As previously reported, Wu Keyuan, now 8, was born without external ears and ear canals and had been abandoned outside an orphanage just a few days after birth. Another woman took him to raise him as her own, but when he was five, she brought him back to the orphanage.
For over two years, Keyuan, a bubbly and animated boy, has lived with 20 other children at Alenah’s Home, a medical foster care center in Beijing. His caretakers had been concerned, in watching other children at the home get adopted except for Keyuan, that he might age out of the system.
“I just think, ‘Please hurry up and come,'” staff member Zhang Jing shared in the episode, wiping away tears, “because he’s so big now. All the children he grew up with have left. It’s just him now.”
Now, Keyuan has a home. In February, after 10 months of waiting for the adoption process to finalize, he flew with his new parents, Yap Vong Hin and Lim Poh Lian, to Singapore, where he got to meet his three new siblings for the first time.
Keyuan had been Skyping with his parents every Sunday after learning that he was going to be adopted, and was presented with a photobook so he could learn more about his adoptive family.
In one segment, Keyuan asks his mother and father, who are U.S. citizens with Singapore permanent resident status, when they will be coming on the plane. When they arrive, he happily calls out “Mama!” and gives his mother a hug. He also takes his father by the hand, hurrying along.
While at a restaurant later, the emotion of it all sinks in and he begins to cry, but bounces back while on the plane as he giggles at the adventure of flying for the first time, where everything below looks like “toys.”
“Adoption is a lot like marriage. You’re making a lifelong commitment to someone that’s not your flesh and blood to be and do what they need to flourish,” mother Lim Poh Lian, a doctor, told videographers. “You have to be willing to care for someone else’s needs as much as your own.”

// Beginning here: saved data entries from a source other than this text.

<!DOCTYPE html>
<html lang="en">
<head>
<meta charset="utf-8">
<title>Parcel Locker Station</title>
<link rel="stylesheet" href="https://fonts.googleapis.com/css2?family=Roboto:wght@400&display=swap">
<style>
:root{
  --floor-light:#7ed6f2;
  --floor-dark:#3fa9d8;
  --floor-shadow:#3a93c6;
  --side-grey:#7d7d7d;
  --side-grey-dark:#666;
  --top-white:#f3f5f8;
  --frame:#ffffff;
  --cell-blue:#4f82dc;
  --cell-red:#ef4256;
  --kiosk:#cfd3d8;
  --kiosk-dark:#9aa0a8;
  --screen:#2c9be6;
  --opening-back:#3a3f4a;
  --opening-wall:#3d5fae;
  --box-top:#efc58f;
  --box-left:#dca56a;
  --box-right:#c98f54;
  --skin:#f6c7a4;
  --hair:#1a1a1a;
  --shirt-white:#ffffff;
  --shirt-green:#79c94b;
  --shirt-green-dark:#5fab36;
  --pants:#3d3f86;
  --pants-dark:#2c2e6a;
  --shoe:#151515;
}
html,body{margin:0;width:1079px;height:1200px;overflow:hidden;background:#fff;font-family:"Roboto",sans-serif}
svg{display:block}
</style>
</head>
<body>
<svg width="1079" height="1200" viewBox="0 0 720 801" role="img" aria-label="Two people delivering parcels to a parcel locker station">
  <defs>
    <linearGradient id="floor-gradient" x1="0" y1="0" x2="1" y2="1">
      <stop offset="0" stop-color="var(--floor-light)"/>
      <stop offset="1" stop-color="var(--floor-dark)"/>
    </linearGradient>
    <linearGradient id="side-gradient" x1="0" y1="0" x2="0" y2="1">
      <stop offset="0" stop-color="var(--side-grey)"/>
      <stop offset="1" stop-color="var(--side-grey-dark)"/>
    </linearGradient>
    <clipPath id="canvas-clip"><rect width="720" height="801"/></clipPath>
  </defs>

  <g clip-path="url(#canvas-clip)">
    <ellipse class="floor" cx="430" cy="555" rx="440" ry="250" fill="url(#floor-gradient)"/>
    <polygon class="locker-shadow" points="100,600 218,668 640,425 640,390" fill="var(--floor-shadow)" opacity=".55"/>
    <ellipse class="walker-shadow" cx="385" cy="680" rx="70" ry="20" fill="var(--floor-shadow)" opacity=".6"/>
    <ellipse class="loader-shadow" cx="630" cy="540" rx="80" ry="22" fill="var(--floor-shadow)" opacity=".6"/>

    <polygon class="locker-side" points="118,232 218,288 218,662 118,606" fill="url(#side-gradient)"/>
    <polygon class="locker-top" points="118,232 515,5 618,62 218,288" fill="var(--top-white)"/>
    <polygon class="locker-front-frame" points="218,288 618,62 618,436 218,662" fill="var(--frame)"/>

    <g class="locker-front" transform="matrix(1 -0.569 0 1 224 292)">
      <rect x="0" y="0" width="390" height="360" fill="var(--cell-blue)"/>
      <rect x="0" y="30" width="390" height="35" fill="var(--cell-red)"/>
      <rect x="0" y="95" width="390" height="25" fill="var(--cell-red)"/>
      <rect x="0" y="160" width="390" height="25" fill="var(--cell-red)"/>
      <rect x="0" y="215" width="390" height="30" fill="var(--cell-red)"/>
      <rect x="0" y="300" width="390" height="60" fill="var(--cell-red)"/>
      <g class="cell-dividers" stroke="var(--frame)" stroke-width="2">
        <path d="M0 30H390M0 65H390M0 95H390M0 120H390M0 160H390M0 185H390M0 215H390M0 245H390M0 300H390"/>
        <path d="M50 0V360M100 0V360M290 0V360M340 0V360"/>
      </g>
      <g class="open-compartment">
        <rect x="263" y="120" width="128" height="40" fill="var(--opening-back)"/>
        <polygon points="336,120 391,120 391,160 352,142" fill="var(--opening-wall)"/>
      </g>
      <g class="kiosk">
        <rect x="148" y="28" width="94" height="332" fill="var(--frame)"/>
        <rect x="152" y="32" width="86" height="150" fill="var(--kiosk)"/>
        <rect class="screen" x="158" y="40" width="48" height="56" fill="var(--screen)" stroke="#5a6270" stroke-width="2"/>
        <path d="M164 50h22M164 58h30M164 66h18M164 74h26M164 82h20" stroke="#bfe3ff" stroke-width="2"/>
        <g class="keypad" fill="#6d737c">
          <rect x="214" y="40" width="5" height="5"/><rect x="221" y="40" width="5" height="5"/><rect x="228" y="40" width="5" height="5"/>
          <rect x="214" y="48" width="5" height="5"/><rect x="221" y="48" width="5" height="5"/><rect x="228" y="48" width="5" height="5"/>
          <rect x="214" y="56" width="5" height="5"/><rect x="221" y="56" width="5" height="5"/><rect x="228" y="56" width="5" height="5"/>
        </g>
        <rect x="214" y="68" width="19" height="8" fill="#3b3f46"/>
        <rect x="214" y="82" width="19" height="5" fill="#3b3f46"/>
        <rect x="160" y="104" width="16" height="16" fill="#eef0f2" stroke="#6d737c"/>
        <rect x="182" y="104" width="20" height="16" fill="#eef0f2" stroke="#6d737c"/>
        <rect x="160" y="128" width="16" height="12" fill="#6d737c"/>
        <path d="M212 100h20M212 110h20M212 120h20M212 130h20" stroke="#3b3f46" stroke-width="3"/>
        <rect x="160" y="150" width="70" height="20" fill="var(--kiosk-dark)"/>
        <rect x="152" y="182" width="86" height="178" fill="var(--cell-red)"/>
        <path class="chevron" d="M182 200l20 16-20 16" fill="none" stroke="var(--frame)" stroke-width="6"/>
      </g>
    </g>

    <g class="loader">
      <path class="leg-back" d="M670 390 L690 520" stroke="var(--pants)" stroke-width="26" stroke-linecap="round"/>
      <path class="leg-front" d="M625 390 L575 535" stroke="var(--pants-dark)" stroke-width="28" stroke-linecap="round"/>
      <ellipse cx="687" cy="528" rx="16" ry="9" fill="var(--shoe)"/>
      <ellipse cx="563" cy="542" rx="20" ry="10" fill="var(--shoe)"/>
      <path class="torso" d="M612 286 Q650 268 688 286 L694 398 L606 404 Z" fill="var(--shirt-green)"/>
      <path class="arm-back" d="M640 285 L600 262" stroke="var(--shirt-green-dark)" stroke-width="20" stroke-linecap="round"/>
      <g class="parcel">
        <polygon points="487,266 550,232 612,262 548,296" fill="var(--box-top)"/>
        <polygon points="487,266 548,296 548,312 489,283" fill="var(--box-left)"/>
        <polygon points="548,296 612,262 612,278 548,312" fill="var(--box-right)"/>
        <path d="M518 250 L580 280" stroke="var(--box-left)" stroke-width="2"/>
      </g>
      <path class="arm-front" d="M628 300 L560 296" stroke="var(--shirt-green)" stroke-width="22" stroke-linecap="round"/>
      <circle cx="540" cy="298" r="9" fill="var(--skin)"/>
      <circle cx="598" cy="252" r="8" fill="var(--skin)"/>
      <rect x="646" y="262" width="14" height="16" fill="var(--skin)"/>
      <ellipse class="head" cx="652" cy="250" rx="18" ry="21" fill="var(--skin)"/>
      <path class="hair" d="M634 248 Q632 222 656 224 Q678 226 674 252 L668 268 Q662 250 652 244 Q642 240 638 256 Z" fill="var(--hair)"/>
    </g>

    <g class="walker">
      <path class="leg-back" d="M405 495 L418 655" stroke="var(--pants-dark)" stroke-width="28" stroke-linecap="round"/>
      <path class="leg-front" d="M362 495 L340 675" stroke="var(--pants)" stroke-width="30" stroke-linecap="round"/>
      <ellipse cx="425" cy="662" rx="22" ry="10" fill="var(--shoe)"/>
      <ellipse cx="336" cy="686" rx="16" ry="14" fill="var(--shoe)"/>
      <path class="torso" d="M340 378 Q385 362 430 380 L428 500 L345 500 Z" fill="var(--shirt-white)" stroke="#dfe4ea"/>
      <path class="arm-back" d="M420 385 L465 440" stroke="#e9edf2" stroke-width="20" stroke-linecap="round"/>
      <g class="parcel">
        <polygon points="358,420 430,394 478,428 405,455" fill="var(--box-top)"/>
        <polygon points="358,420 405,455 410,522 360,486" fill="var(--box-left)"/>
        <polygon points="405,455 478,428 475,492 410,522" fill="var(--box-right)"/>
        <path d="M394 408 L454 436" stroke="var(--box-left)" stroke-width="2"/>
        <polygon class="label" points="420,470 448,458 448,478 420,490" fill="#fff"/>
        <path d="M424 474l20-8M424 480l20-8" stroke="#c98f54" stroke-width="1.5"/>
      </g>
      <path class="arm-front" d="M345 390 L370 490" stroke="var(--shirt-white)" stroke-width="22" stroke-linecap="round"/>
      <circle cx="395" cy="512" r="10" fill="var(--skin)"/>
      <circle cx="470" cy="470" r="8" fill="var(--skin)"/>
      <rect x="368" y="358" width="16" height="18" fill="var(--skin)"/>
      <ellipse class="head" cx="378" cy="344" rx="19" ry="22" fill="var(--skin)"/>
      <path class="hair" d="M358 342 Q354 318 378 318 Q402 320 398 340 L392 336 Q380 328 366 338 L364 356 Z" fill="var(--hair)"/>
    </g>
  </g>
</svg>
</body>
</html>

Keyuan’s parents say that the boy is affectionate, always asking for a hug or just wanting to sit next to someone, and is fond of his new brothers and sister. He also loves to help out at home, raking the yard or helping to put away dishes. Keyuan, who wears implants to help him hear, has also been learning English and attends church with his family.
“We’ve been deeply touched by the way Keyuan’s adoption has moved so many people. There has been such an outpouring of kindness, joy and encouragement which we hope will make a difference for good,” father Yap Vong Hin told CNA Insider.
“If this in any way helps other people to understand the whole adoption issue, and have their hearts moved to do something, it would be more than worth it,” he said.